### Goal of the exercise
In the entries below, find each line with the string "color" and copy it.
** Records to use follows **
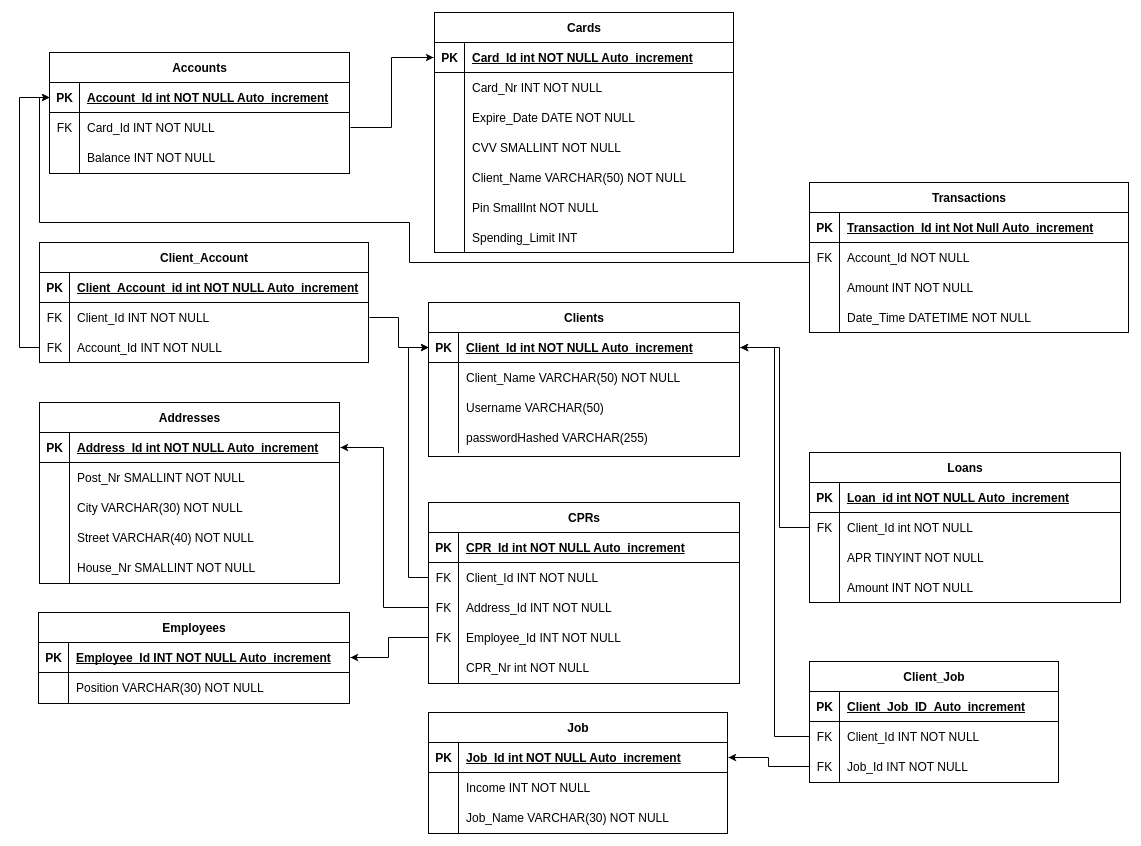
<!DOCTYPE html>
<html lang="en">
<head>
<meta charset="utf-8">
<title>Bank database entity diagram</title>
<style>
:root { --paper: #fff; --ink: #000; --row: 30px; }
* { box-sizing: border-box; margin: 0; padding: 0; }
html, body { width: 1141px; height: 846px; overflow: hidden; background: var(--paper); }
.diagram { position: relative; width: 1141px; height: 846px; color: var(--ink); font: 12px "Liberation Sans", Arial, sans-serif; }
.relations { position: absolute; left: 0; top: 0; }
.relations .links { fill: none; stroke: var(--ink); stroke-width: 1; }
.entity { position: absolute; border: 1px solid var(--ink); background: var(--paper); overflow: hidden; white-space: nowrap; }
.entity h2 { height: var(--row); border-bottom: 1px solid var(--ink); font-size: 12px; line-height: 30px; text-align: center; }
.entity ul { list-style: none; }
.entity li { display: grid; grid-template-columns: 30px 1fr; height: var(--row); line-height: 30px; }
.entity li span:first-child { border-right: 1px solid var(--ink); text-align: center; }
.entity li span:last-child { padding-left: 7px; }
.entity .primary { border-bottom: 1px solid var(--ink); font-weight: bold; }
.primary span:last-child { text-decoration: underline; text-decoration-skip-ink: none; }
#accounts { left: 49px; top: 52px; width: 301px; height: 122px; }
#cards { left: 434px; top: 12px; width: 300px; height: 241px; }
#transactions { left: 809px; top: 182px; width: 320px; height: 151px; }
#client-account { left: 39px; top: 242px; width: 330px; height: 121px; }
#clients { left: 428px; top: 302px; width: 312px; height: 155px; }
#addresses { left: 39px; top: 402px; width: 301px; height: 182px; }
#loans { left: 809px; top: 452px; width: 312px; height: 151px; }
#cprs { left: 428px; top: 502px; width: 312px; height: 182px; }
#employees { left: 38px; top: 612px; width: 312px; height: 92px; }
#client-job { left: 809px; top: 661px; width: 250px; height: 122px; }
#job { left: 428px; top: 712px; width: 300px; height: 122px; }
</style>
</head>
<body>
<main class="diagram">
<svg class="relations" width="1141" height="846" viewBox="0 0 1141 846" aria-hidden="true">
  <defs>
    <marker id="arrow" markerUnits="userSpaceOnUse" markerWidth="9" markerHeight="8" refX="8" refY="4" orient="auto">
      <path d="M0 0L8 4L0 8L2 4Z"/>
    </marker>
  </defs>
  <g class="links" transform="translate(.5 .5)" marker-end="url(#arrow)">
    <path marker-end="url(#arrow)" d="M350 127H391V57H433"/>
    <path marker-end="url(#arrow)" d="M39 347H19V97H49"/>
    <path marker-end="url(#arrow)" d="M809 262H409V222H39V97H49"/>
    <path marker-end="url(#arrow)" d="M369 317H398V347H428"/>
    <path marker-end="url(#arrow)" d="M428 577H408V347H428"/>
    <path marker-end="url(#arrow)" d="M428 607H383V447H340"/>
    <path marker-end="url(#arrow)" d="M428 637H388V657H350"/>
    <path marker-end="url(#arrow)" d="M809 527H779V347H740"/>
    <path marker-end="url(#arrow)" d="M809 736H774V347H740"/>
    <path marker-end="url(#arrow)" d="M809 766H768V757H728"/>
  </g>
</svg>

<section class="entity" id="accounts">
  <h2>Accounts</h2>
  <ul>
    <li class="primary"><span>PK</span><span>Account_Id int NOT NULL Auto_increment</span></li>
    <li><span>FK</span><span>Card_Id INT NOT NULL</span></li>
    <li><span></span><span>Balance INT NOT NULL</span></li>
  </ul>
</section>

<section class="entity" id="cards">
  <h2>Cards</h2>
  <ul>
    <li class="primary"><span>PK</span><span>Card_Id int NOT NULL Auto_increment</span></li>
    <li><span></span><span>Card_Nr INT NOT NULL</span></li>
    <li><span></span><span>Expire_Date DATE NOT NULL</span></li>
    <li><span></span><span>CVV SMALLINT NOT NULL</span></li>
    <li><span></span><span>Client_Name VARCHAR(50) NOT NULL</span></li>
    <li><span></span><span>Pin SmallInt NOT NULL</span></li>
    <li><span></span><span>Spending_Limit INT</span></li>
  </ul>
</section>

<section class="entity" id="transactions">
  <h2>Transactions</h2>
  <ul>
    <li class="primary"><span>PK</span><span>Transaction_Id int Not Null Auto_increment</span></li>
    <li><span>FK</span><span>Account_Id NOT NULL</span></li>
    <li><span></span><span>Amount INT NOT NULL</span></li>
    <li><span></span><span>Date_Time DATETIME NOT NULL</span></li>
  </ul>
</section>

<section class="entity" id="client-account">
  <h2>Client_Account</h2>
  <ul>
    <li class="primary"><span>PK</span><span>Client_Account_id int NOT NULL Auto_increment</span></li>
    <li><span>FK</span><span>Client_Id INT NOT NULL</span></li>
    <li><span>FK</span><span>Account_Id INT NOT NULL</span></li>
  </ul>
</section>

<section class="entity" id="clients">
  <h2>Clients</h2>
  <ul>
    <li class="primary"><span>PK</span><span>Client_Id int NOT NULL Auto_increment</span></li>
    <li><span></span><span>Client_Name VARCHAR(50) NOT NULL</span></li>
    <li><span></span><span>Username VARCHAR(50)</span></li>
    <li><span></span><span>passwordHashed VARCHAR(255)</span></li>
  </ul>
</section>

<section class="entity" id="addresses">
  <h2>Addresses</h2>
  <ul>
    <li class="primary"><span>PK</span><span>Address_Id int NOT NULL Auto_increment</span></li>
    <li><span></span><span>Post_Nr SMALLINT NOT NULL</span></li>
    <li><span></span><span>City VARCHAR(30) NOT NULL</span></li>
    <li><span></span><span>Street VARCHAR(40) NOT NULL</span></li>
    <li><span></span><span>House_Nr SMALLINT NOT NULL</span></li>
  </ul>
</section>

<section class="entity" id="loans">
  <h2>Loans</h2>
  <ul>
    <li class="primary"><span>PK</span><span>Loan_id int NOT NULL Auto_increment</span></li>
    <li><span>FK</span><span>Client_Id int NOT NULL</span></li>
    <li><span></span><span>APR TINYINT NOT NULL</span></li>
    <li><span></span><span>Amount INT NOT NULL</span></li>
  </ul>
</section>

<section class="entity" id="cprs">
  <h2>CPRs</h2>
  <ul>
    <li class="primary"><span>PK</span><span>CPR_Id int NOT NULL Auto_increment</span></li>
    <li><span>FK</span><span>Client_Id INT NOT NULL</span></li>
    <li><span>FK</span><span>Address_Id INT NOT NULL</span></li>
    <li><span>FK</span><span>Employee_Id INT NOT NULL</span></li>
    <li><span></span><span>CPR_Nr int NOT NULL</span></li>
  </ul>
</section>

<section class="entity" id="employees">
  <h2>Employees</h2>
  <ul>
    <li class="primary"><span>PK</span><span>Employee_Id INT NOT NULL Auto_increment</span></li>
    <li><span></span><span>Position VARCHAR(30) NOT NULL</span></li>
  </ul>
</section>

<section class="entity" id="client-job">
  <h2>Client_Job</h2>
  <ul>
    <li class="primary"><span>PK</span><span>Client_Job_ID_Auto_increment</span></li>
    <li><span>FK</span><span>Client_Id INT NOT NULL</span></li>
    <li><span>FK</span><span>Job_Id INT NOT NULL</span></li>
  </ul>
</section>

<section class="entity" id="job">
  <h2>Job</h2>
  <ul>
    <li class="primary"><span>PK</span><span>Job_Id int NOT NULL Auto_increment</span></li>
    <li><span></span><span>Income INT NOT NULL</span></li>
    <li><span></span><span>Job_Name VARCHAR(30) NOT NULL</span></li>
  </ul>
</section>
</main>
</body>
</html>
** End of Records to use **
** Records to use follows **
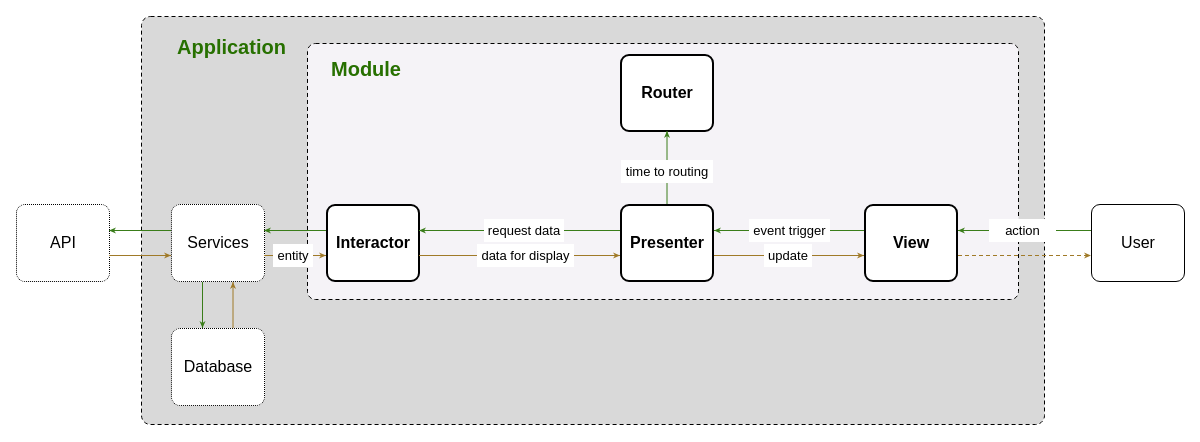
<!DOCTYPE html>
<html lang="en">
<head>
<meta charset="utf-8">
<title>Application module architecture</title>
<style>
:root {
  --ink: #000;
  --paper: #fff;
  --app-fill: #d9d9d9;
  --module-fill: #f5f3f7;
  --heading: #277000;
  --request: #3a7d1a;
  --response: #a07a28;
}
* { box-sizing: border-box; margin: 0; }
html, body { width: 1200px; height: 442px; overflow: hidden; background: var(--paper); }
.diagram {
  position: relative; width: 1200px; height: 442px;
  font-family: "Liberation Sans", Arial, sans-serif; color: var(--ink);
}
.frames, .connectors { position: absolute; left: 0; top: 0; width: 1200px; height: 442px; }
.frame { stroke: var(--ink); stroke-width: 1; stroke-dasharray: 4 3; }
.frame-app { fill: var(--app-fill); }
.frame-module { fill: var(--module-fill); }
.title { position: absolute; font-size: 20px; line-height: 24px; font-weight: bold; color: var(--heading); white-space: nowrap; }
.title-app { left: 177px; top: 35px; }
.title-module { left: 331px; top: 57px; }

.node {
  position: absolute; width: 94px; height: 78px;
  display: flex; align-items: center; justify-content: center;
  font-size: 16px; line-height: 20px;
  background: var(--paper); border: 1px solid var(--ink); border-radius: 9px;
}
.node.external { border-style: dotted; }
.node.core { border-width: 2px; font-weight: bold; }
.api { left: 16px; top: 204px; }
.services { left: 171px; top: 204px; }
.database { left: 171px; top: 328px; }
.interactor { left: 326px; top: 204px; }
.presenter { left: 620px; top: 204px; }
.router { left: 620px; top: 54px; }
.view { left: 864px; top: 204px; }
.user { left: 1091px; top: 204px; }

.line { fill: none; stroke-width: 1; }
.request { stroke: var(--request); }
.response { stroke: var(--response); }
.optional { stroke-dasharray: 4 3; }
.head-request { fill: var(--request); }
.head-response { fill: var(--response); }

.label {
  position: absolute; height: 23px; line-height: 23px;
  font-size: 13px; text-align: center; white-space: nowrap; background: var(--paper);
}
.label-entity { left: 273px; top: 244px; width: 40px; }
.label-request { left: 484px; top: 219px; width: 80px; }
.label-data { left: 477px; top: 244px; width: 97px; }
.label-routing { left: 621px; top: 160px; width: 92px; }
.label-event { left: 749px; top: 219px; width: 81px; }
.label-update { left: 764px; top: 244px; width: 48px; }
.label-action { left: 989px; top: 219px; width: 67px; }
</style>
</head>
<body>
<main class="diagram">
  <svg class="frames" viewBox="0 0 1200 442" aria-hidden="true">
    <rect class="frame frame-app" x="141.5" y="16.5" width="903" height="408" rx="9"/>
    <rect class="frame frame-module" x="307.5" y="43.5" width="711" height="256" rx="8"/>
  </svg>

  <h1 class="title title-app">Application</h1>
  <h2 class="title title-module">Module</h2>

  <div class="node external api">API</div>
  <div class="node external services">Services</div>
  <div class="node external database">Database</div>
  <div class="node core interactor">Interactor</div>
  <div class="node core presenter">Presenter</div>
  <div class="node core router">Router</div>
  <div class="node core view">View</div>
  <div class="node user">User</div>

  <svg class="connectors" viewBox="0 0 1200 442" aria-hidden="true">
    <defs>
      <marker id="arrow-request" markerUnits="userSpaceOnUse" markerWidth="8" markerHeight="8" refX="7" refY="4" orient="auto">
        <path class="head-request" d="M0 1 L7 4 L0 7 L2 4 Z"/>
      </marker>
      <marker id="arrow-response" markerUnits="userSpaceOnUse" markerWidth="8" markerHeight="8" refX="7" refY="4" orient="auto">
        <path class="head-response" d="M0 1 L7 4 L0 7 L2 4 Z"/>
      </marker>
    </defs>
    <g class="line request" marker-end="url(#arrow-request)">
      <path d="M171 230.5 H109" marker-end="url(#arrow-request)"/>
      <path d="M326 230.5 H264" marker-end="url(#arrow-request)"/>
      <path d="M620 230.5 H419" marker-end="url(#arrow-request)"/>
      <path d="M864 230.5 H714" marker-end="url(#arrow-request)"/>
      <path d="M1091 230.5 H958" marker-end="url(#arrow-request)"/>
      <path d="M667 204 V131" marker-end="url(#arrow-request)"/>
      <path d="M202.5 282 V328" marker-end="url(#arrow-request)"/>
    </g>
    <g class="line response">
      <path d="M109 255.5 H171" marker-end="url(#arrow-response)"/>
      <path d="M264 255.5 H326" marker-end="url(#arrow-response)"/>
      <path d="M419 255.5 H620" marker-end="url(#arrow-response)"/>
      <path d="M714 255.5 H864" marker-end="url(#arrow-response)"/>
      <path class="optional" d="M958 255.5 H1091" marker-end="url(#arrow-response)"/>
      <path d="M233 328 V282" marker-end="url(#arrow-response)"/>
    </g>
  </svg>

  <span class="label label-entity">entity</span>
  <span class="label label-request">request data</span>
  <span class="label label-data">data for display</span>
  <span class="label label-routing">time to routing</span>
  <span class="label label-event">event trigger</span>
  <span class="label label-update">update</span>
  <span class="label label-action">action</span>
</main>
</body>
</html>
** End of Records to use **
** Records to use follows **
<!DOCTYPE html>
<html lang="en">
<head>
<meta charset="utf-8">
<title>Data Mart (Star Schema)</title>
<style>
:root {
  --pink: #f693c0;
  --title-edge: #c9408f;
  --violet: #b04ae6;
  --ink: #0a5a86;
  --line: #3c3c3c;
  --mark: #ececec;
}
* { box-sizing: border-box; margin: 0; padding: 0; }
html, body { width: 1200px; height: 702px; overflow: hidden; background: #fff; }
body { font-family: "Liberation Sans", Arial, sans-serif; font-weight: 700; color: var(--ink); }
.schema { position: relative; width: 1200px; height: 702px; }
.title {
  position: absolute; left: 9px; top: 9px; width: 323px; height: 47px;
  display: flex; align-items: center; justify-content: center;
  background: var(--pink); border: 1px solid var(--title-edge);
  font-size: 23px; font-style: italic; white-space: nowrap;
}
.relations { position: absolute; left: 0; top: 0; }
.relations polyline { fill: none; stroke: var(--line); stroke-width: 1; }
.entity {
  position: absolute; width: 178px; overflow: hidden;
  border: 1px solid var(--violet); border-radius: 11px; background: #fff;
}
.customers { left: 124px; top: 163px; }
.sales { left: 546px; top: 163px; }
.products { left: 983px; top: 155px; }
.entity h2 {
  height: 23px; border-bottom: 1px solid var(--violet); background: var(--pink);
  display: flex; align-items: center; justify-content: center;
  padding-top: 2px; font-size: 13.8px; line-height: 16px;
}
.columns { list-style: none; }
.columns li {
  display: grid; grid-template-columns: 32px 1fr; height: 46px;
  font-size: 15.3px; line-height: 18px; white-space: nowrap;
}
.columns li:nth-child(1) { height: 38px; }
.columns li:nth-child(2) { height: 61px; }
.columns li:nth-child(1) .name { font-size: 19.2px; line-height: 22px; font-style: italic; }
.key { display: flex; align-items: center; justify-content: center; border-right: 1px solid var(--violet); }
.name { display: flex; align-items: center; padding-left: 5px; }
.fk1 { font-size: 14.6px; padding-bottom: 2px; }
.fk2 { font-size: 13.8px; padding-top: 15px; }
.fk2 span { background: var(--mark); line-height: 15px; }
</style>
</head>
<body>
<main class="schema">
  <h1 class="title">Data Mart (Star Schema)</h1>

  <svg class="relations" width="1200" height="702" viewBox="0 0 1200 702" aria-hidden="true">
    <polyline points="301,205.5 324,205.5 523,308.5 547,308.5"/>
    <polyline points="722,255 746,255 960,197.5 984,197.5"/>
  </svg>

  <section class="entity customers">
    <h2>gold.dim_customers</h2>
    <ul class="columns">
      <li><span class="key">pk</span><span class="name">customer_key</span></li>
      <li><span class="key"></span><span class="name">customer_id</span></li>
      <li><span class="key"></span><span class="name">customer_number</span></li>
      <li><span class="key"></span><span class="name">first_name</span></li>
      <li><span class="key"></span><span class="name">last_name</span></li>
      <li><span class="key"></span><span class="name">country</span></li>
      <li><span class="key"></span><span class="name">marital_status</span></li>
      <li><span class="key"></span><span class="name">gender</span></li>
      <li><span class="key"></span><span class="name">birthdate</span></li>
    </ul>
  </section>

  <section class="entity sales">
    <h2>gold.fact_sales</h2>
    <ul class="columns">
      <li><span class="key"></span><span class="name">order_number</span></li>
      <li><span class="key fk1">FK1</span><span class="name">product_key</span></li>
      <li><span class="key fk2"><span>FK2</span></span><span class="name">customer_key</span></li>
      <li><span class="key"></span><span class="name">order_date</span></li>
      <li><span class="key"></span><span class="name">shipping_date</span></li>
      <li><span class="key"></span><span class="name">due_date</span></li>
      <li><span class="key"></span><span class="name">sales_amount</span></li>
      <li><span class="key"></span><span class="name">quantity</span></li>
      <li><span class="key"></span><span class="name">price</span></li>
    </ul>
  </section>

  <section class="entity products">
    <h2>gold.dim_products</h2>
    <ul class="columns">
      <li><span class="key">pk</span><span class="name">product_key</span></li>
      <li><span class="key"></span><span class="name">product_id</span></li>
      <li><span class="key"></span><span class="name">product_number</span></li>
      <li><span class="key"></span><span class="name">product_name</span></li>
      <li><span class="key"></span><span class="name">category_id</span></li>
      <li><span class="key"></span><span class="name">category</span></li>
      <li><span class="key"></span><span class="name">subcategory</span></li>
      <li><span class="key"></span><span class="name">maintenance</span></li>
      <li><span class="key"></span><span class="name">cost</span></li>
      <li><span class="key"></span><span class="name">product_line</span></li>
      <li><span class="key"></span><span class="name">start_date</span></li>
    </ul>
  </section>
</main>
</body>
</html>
** End of Records to use **
### Response to the task
.diagram { position: relative; width: 1141px; height: 846px; color: var(--ink); font: 12px "Liberation Sans", Arial, sans-serif; }
  font-family: "Liberation Sans", Arial, sans-serif; color: var(--ink);
.title { position: absolute; font-size: 20px; line-height: 24px; font-weight: bold; color: var(--heading); white-space: nowrap; }
body { font-family: "Liberation Sans", Arial, sans-serif; font-weight: 700; color: var(--ink); }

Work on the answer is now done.